Ever since it first gelled as a field of study, students of American Political Development have focused particular attention on Werner Sombart's classic question, "Why is There No Socialism in the United States?" To understand why the scope of state intervention in the American economy is so limited, and why the welfare state is so small, these scholars have examined the weakness of American labor and the power of business interests, our fractured political institutions, and Americans' "anti-statist" ideology. Taken together, these explanations suggest that the forces arrayed against state development are so powerful that the inverse of Sombart's question may be more apt: "Why Is The State So Large in the United States?"
This, of course, is the question that conservatives and libertarians have asked themselves ever since the New Deal, and with increasing alarm since the Great Society and the explosion of the American regulatory state in the early 1970s. This conference investigates the role that conservatives have played in the growth of the American state, through close analysis of three issues -- environmental regulation, education policy, and Social Security -- over three periods: the New Deal to the Great Society; the Great Society to the 1980s, and; the 1980s to present. In each case, the authors will address the following questions:
The answers that the conference participants -- political scientists, lawyers, and historians -- have for these questions should be of interest not just to scholars in those disciplines, but across the social sciences. By putting the role of conservatives at the forefront of analysis, this conference promises to open up substantial new territory in the study of American political development, and will place contemporary conservative politics in a new light.

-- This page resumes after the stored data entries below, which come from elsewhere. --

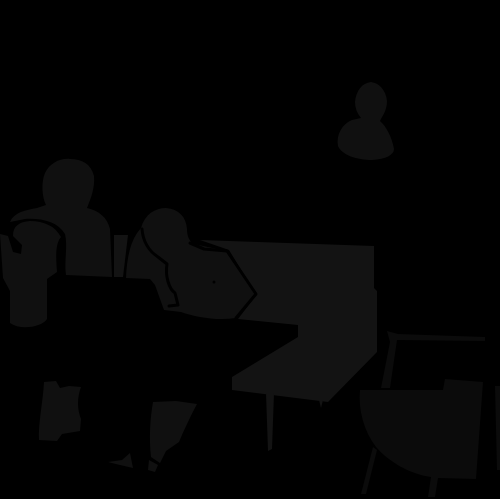
<!DOCTYPE html>
<html lang="en">
<head>
<meta charset="utf-8">
<title>Dark room with seated figures</title>
<style>
:root { --night: #000; --figure: #101010; --bench: #131313; --chair: #0b0b0b; }
html, body { margin: 0; background: var(--night); overflow: hidden; }
svg { display: block; width: 500px; height: 499px; }
.night { fill: var(--night); }
.figure { fill: var(--figure); }
.bench { fill: var(--bench); }
.chair { fill: var(--chair); }
.contour { fill: none; stroke: var(--night); stroke-width: 3; stroke-linejoin: round; stroke-linecap: round; }
</style>
</head>
<body>
<svg viewBox="0 0 500 499" role="img" aria-label="Silhouettes of people seated at a table in the dark, a bench, a chair and a bust on the wall">
  <rect class="night" width="500" height="499"/>

  <g id="wall-bust" class="figure">
    <path d="M371 82C379 83 386 90 387 101C387 110 383 115 380 121C386 126 392 137 394 149C394 155 386 159 372 160C357 160 342 155 338 146C336 135 342 124 352 120L361 118C357 113 355 108 355 102C356 91 362 83 371 82Z"/>
  </g>

  <g id="bench" class="bench">
    <path d="M200 240L374 246V288L377 291V352L328 402L232 390V377L298 337V325L238 319L256 295L229 250Z"/>
    <path d="M266 393H274L272 449L268 451Z"/>
    <path d="M319 400H323L321 408Z"/>
    <path d="M114 235H128L123 277H114Z"/>
  </g>

  <g id="standing-figure" class="figure">
    <path d="M46 205C42 197 41 182 45 173C50 163 60 158 70 159C82 159 91 164 94 176C95 188 91 198 87 208C99 211 107 217 110 229L112 277L66 275C64 262 68 246 65 234C58 222 42 218 25 219L10 222C14 212 26 210 37 208Z"/>
  </g>

  <g id="left-figure" class="figure">
    <path d="M0 234L8 236L13 252L21 254L22 245L13 236C13 226 19 222 30 221C44 221 55 226 61 237C55 244 56 256 57 272L47 279V319C41 328 19 330 10 323V291L3 278Z"/>
  </g>

  <g id="seated-figure">
    <path class="figure" d="M141 228C145 214 155 208 166 208C179 209 186 217 187 229C187 236 189 241 194 244L226 251L255 294L236 318C216 321 196 317 181 312L164 310L155 285L150 279L126 278C127 258 130 240 141 228Z"/>
    <path class="contour" d="M142 229C143 242 149 251 158 257L167 264C165 276 169 289 175 293L178 305L169 306"/>
    <path class="contour" d="M190 243L204 249L227 251L256 294L236 318"/>
    <circle class="night" cx="214" cy="282" r="1.5"/>
  </g>

  <g id="legs" class="figure">
    <path d="M44 382L56 381L60 388L69 386L81 387C77 398 77 409 81 419L80 431L62 434L57 441L39 440C38 424 43 402 44 382Z"/>
    <path d="M153 402L176 401L197 404C190 417 184 430 179 442L166 451L160 463L151 457C149 438 150 419 153 402Z"/>
    <path d="M108 462L122 460L130 453L133 468L120 465Z"/>
    <path d="M149 460L158 465L155 472L148 470Z"/>
  </g>

  <g id="chair" class="chair">
    <path d="M387 331L398 334L485 337V341L397 340L390 388H381L390 342Z"/>
    <path d="M360 390L443 390L445 379L483 382L476 479L438 478L435 497H428L431 477C409 474 388 461 376 447C364 431 358 410 360 390Z"/>
    <path d="M373 447L377 450L366 494H361Z"/>
    <path d="M495 386H500V470H497Z"/>
  </g>
</svg>
</body>
</html>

This conference is being sponsered by the Yale Center for the Study of American Politics